___ Dataset ___
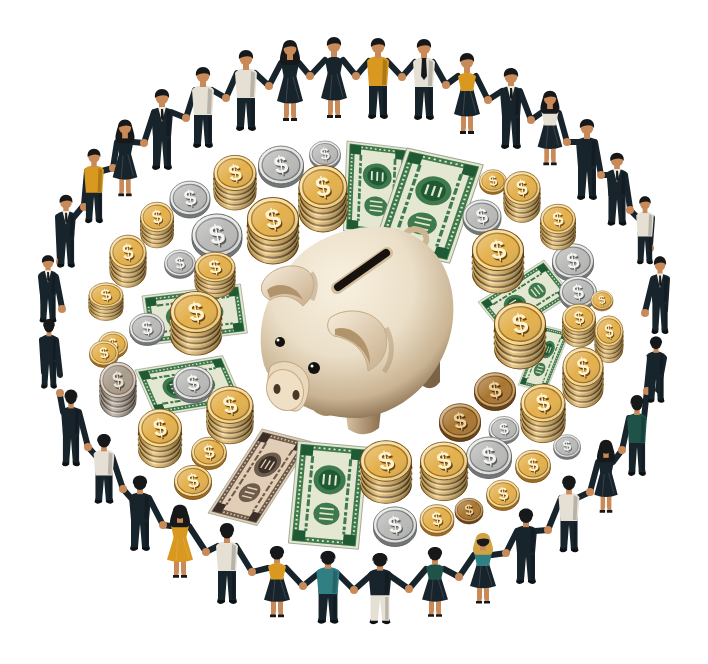
<!DOCTYPE html>
<html lang="en">
<head>
<meta charset="utf-8">
<title>Community savings</title>
<style>
:root{--navy:#18242c;--mustard:#d9981f;--cream:#e6e0d4;--teal:#2f7f83;--green:#1f5249;--skin:#c98a5a;--hair:#17181a}
body{margin:0;background:#fff;overflow:hidden}
svg{display:block}
.people{--top:var(--navy);--bottom:var(--navy);--face:var(--skin)}
.back{--face:var(--hair)}
.mustard{--top:var(--mustard)}
.cream{--top:var(--cream)}
.teal{--top:var(--teal)}
.green{--top:var(--green)}
.gown{--bottom:var(--mustard);--top:var(--mustard)}
.pale{--bottom:var(--cream)}
.arms{fill:none;stroke:var(--top);stroke-width:6;stroke-linecap:round;stroke-linejoin:round}
.hands{fill:var(--skin)}
.gold{--face:#e3b04c;--rim:#a36c1d;--edge:#f6dc94;--mark:#fff3cd;--line:#6f4510}
.bronze{--face:#a97632;--rim:#69431a;--edge:#d2a35b;--mark:#efd29a;--line:#4a2d10}
.silver{--face:#b9bab7;--rim:#74777a;--edge:#e6e6e2;--mark:#f4f4f0;--line:#5b5e60}
.pewter{--face:#a89c8b;--rim:#85705c;--edge:#d8cfc0;--mark:#e8e1d5;--line:#56463a}
.note{--paper:#e4e7d2;--ink:#3f7a4c;--deep:#1f5a35}
.brown{--paper:#e2cdb6;--ink:#6d5b4b;--deep:#3a3029}
.sign{font:700 27px "Liberation Sans",Arial,sans-serif;text-anchor:middle}
</style>
</head>
<body>
<svg width="708" height="664" viewBox="0 0 708 664" role="img" aria-label="People holding hands in a ring around a piggy bank, coins and banknotes">
<defs>
<linearGradient id="stack-shade"><stop offset="0" stop-color="#000" stop-opacity=".25"/><stop offset=".35" stop-color="#fff" stop-opacity=".35"/><stop offset="1" stop-color="#000" stop-opacity=".45"/></linearGradient>
<linearGradient id="coin-shine" x2="1" y2="1"><stop offset="0" stop-color="#fff" stop-opacity=".4"/><stop offset=".5" stop-color="#fff" stop-opacity="0"/><stop offset="1" stop-color="#000" stop-opacity=".2"/></linearGradient>
<radialGradient id="pig-body" cx=".42" cy=".3" r=".75"><stop offset="0" stop-color="#f8f0e0"/><stop offset=".5" stop-color="#ebdfc8"/><stop offset=".8" stop-color="#c9b392"/><stop offset="1" stop-color="#7d6345"/></radialGradient>
<linearGradient id="pig-ear" x2="1" y2="1"><stop offset="0" stop-color="#f7eddb"/><stop offset="1" stop-color="#c8ae8b"/></linearGradient>
<linearGradient id="pig-leg"><stop offset="0" stop-color="#d9c5a5"/><stop offset="1" stop-color="#8a6d4b"/></linearGradient>

<g id="coin-face">
<ellipse rx="25" ry="21" fill="var(--edge)" stroke="var(--line)"/>
<ellipse rx="21" ry="17" fill="var(--face)" stroke="var(--rim)" stroke-width="1.5"/>
<ellipse rx="25" ry="21" fill="url(#coin-shine)"/>
<g transform="rotate(-12)"><text class="sign" x="1" y="11" fill="var(--line)">$</text><text class="sign" y="9" fill="var(--mark)">$</text></g>
</g>
<g id="coin"><ellipse cy="4" rx="25" ry="21" fill="var(--rim)" stroke="var(--line)"/><use href="#coin-face"/></g>
<g id="stack">
<path id="stack-side" d="M-25 0V24A25 20 0 0 0 25 24V0Z" fill="var(--face)" stroke="var(--line)"/>
<path d="M-25 6A25 20 0 0 0 25 6M-25 12A25 20 0 0 0 25 12M-25 18A25 20 0 0 0 25 18" fill="none" stroke="var(--line)" stroke-width="1.8"/>
<path d="M-25 8A25 20 0 0 0 25 8M-25 14A25 20 0 0 0 25 14M-25 20A25 20 0 0 0 25 20" fill="none" stroke="var(--edge)" stroke-width="1.2"/>
<path d="M-25 0V24A25 20 0 0 0 25 24V0Z" fill="url(#stack-shade)"/>
<use href="#coin-face"/>
</g>
<g id="banknote">
<path d="M0 0H120V70H0Z" fill="var(--paper)" stroke="#8b9580" stroke-width=".8"/>
<path d="M6 6H114V64H6Z" fill="none" stroke="var(--ink)" stroke-width="6"/>
<path d="M6 6H114V64H6Z" fill="none" stroke="var(--paper)" stroke-width="2" stroke-dasharray="2 3"/>
<path d="M16 16H104M16 54H104" stroke="var(--ink)" stroke-width="3" stroke-dasharray="8 3 4 2"/>
<ellipse cx="42" cy="35" rx="17" ry="16" fill="var(--ink)"/>
<ellipse cx="42" cy="35" rx="12" ry="11" fill="var(--deep)"/>
<path d="M36 29H48M36 35H48M36 41H48" stroke="var(--paper)" stroke-width="2"/>
<circle cx="82" cy="35" r="13" fill="var(--ink)"/>
<path d="M76 28V42M82 28V42M88 28V42" stroke="var(--paper)" stroke-width="2"/>
<path d="M4 4H16V16H4ZM104 4H116V16H104ZM4 54H16V66H4ZM104 54H116V66H104Z" fill="var(--deep)"/>
</g>

<g id="head">
<path d="M-3 4H3V12H-3Z" fill="var(--skin)"/>
<ellipse rx="6.5" ry="7.5" fill="var(--face)"/>
<path d="M-7 1C-9-11 9-11 7 1C5-3-3-2-7 1Z" fill="var(--hair)"/>
</g>
<g id="man">
<path d="M-9 67H-2V71Q-7 75-10 71ZM2 67H9L10 71Q7 75 2 71Z" fill="#0c1114"/>
<path d="M-9 34H9L9 69H2L0 44L-2 69H-9Z" fill="var(--bottom)"/>
<path d="M-11 15Q-9 11 0 10Q9 11 11 15L9 40H-9Z" fill="var(--top)"/>
<path d="M5 13L9 15L8 39H4ZM5 42H8V68H5Z" fill="#000" opacity=".2"/>
<use href="#head"/>
</g>
<g id="suit">
<use href="#man"/>
<path d="M-4 10H4L0 25Z" fill="#efeae0"/><path d="M-1 12H1L2 21L0 24L-1 21Z" fill="#17181a"/>
</g>
<g id="tied">
<use href="#man"/>
<path d="M-2 11H2L3 29L0 33L-3 29Z" fill="#17181a"/>
</g>
<g id="woman">
<path d="M-6 44H-1V66L-2 72H-6ZM1 44H6V72H2L1 66Z" fill="var(--skin)"/>
<path d="M-7 70H-1V73H-7ZM1 70H7V73H1Z" fill="#17181a"/>
<path d="M-6 27H6L13 53Q0 58-13 53Z" fill="var(--bottom)"/>
<path d="M-9 15Q0 8 9 15L6 30H-6Z" fill="var(--top)"/>
<path d="M3 29L9 52M-2 30L-4 54" stroke="#fff" stroke-opacity=".15"/>
</g>
<g id="long-hair">
<use href="#woman"/><path d="M-7-2C-10 8-12 14-7 17H7C12 14 10 8 7-2Z" fill="var(--hair)"/><use href="#head"/>
</g>
<g id="short-hair"><use href="#woman"/><use href="#head"/></g>
</defs>

<rect width="708" height="664" fill="#fff"/>

<g id="banknotes" class="note">
<use href="#banknote" transform="matrix(-.03 .75 .9 .11 347 141)"/>
<use href="#banknote" transform="matrix(-.28 .82 1.09 .24 407 148)"/>
<use href="#banknote" transform="matrix(.82 -.1 .1 .7 142 296)"/>
<use href="#banknote" transform="matrix(.73 -.12 .29 .66 135 370)"/>
<use href="#banknote" transform="matrix(.55 -.35 .4 .5 478 302)"/>
<use href="#banknote" transform="matrix(-.2 .5 .4 .1 542 325)"/>
<use class="brown" href="#banknote" transform="matrix(-.45 .7 .7 .18 262 429)"/>
<use href="#banknote" transform="matrix(-.08 .85 1 .09 298 441)"/>
</g>

<g id="loose-coins" class="gold">
<g class="silver">
<use href="#coin" transform="translate(325 154)scale(.62)"/>
<use href="#coin" transform="translate(281 165)scale(.9)"/>
<use href="#coin" transform="translate(190 198)scale(.8)"/>
<use href="#coin" transform="translate(217 235)scale(1)"/>
<use href="#coin" transform="translate(180 263)scale(.62)"/>
<use href="#coin" transform="translate(147 328)scale(.7)"/>
<use href="#coin" transform="translate(193 383)scale(.8)"/>
<use href="#coin" transform="translate(482 216)scale(.76)"/>
<use href="#coin" transform="translate(573 261)scale(.82)"/>
<use href="#coin" transform="translate(578 292)scale(.74)"/>
<use href="#coin" transform="translate(504 429)scale(.6)"/>
<use href="#coin" transform="translate(489 456)scale(.9)"/>
<use href="#coin" transform="translate(567 446)scale(.54)"/>
<use href="#coin" transform="translate(395 525)scale(.86)"/>
</g>
<use href="#coin" transform="translate(493 181)scale(.54)"/>
<use href="#coin" transform="translate(602 300)scale(.44)"/>
<use href="#coin" transform="translate(113 344)scale(.58)"/>
<use href="#coin" transform="translate(104 353)scale(.58)"/>
<use href="#coin" transform="translate(209 452)scale(.7)"/>
<use href="#coin" transform="translate(193 481)scale(.74)"/>
<use href="#coin" transform="translate(533 465)scale(.7)"/>
<use href="#coin" transform="translate(503 494)scale(.66)"/>
<use href="#coin" transform="translate(437 519)scale(.68)"/>
<g class="bronze">
<use href="#coin" transform="translate(469 510)scale(.56)"/>
<use href="#coin" transform="translate(495 390)scale(.82)"/>
<use href="#coin" transform="translate(460 421)scale(.82)"/>
</g>
</g>

<g id="coin-stacks" class="gold">
<use href="#stack" transform="translate(235 173)scale(.84)"/>
<use href="#stack" transform="translate(323 187)scale(.96 1.02)"/>
<use href="#stack" transform="translate(273 219)scale(1.02)"/>
<use href="#stack" transform="translate(157 217)scale(.66 .7)"/>
<use href="#stack" transform="translate(128 252)scale(.72 .8)"/>
<use href="#stack" transform="translate(215 267)scale(.8 .7)"/>
<use href="#stack" transform="translate(106 295)scale(.68 .58)"/>
<use href="#stack" transform="translate(196 312)scale(1.02 .98)"/>
<use class="pewter" href="#stack" transform="translate(118 380)scale(.72 .84)"/>
<use href="#stack" transform="translate(230 405)scale(.92 .88)"/>
<use href="#stack" transform="translate(160 428)scale(.86 .9)"/>
<use href="#stack" transform="translate(522 188)scale(.72 .78)"/>
<use href="#stack" transform="translate(558 219)scale(.7)"/>
<use href="#stack" transform="translate(498 250)scale(1.02 .98)"/>
<use href="#stack" transform="translate(579 318)scale(.66)"/>
<use href="#stack" transform="translate(609 331)scale(.56 .72)"/>
<use href="#stack" transform="translate(520 324)scale(1.02)"/>
<use href="#stack" transform="translate(583 367)scale(.8 .92)"/>
<use href="#stack" transform="translate(543 403)scale(.88 .9)"/>
<use href="#stack" transform="translate(386 461)scale(1.02 .96)"/>
<use href="#stack" transform="translate(444 461)scale(.94 .9)"/>
</g>

<g id="piggy-bank">
<path d="M408 240C398 232 418 224 425 234C430 244 420 250 412 243" fill="none" stroke="#cdb592" stroke-width="6" stroke-linecap="round"/>
<path d="M420 368L440 360V382Q432 392 423 386Z" fill="#7d6345"/>
<path d="M312 395H338V413Q325 420 314 411Z" fill="#a98b66"/>
<path d="M344 400H382L379 428Q364 440 348 429Z" fill="url(#pig-leg)"/>
<path d="M285 275C300 243 345 224 385 227C430 232 457 270 453 318C449 368 410 413 360 418C318 420 275 397 264 365C256 335 262 300 285 275Z" fill="url(#pig-body)"/>
<path d="M337 288L387 253" stroke="#d3bf9e" stroke-width="12" stroke-linecap="round"/>
<path d="M338 287L386 253" stroke="#17120d" stroke-width="8" stroke-linecap="round"/>
<path d="M312 300C316 290 317 280 311 273M384 372C394 358 393 340 386 328" fill="none" stroke="#a98c68" stroke-width="5" opacity=".45"/>
<path d="M262 284C268 268 294 260 308 271C318 280 314 297 303 306C294 296 281 293 270 300C263 297 260 291 262 284Z" fill="url(#pig-ear)" stroke="#c3aa85"/>
<path d="M267 290C277 281 296 284 303 300C294 293 281 292 270 298Z" fill="#b2946c"/>
<path d="M330 318C344 307 373 308 384 328C391 346 384 363 368 371C367 352 353 339 334 336C327 332 326 324 330 318Z" fill="url(#pig-ear)" stroke="#c3aa85"/>
<path d="M335 329C352 324 371 340 370 365C366 350 353 339 335 335Z" fill="#b2946c"/>
<path d="M270 367C284 354 310 366 309 386C308 402 301 412 294 411C275 408 263 390 270 367Z" fill="#e9d8bc" stroke="#bfa27b"/>
<ellipse cx="285" cy="390" rx="18" ry="21" fill="#efdfc4" stroke="#c9ad86" transform="rotate(-24 285 390)"/>
<ellipse cx="277" cy="389" rx="3.5" ry="5" fill="#4b3524"/><ellipse cx="296" cy="395" rx="3.5" ry="5" fill="#4b3524"/>
<circle cx="280" cy="342" r="5" fill="#14110f"/><circle cx="314" cy="368" r="6" fill="#14110f"/>
<circle cx="278" cy="340" r="1.5" fill="#fff"/><circle cx="312" cy="366" r="1.5" fill="#fff"/>
</g>

<g id="people-ring" class="people">
<g class="arms">
<path d="M325 60L310 76M343 60L356 76M281 63L269 86M299 63L310 76M502 91L488 100M520 91L531 120M541 113L531 120M559 113L567 142M579 142L567 142M595 142L601 175M609 175L601 175M625 175L630 208M653 279L645 312M667 279L665 310M650 358L647 388M664 358L658 390M629 418L622 450M644 418L647 390M598 462L590 492M613 462L622 450M517 531L506 553M535 531L548 530M371 575L354 590M389 575L409 589M131 498L123 489M149 498L163 525M63 412L60 395M79 412L88 447M42 340L44 372M56 340L60 375M41 277L44 305M56 277L62 308M58 217L60 262M74 217L84 205M117 142L113 168M133 142L144 143M154 112L144 143M171 112L186 118"/>
<path class="mustard" d="M369 61L356 76M387 61L402 77M458 76L446 85M476 76L488 100M87 171L84 205M102 171L113 168M268 568L252 572M286 568L303 586M171 526L163 525M189 526L206 552"/>
<path class="cream" d="M415 62L402 77M433 62L446 85M638 218L630 210M652 218L650 245M561 498L548 530M577 498L590 492M218 546L206 552M236 546L252 572M96 456L88 447M112 456L123 489M195 90L186 118M212 90L226 98M237 73L226 98M255 73L269 86"/>
<path class="teal" d="M319 573L303 586M337 573L354 590M474 555L459 577M492 555L506 553"/>
<path class="green" d="M426 569L409 589M444 569L459 577"/>
</g>
<path class="hands" stroke="var(--skin)" stroke-width="8" stroke-linecap="round" d="M356 76h0M402 77h0M446 85h0M488 100h0M531 120h0M567 142h0M601 175h0M630 210h0M650 248h0M645 313h0M647 391h0M622 450h0M590 492h0M548 530h0M506 553h0M459 577h0M409 589h0M354 590h0M303 586h0M252 572h0M206 552h0M163 525h0M123 489h0M88 447h0M60 393h0M62 309h0M60 262h0M84 207h0M113 168h0M144 143h0M186 118h0M226 98h0M269 86h0M310 76h0"/>

<use href="#short-hair" x="334" y="45"/>
<use class="mustard" href="#man" x="378" y="46"/>
<use class="cream" href="#tied" x="424" y="47"/>
<use class="mustard" href="#short-hair" x="467" y="61"/>
<use href="#suit" x="511" y="76"/>
<use class="cream" href="#long-hair" transform="translate(550 98)scale(.95 .92)"/>
<use href="#man" x="587" y="127"/>
<use href="#suit" transform="translate(617 160)scale(.95 .9)"/>
<use class="cream" href="#man" transform="translate(645 203)scale(.8 .84)"/>
<use href="#suit" transform="translate(660 264)scale(.85 .96)"/>
<use href="#long-hair" x="290" y="48"/>
<use class="cream" href="#man" x="246" y="58"/>
<use class="cream" href="#man" x="203" y="75"/>
<use href="#suit" x="162" y="97"/>
<use href="#long-hair" transform="translate(125 127)scale(.95)"/>
<use class="mustard" href="#man" transform="translate(94 156)scale(.9 .92)"/>
<use href="#suit" transform="translate(66 202)scale(.9)"/>
<use href="#suit" transform="translate(48 262)scale(.85 .83)"/>
<g class="back">
<use href="#man" transform="translate(49 326)scale(.8 .86)"/>
<use href="#man" transform="translate(71 397)scale(.9 .95)"/>
<use class="cream" href="#man" transform="translate(104 441)scale(.95 .86)"/>
<use href="#man" transform="translate(140 483)scale(1 .93)"/>
<use class="gown" href="#long-hair" transform="translate(180 512)scale(1 .9)"/>
<use class="cream" href="#man" x="227" y="531"/>
<use class="mustard" href="#short-hair" transform="translate(277 553)scale(1 .88)"/>
<use class="teal" href="#man" transform="translate(328 558)scale(1.05 .9)"/>
<use class="pale" href="#man" transform="translate(380 560)scale(1.05 .88)"/>
<use class="green" href="#short-hair" transform="translate(435 554)scale(1 .86)"/>
<use class="teal" href="#long-hair" transform="translate(483 540)scale(1 .87)" style="--hair:#d2a343"/>
<use href="#man" transform="translate(526 516)scale(1 .93)"/>
<use class="cream" href="#man" transform="translate(569 483)scale(.95)"/>
<use href="#long-hair" transform="translate(606 447)scale(.9)"/>
<use class="green" href="#man" transform="translate(637 403)scale(.9 1)"/>
<use href="#man" transform="translate(656 343)scale(.85 .82)"/>
</g>
</g>
</svg>
</body>
</html>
___
» **Exercise directions**: Where the word "mustard" appears in a line of the listing, that line is counted once; give the total alone.

» **Result**: 8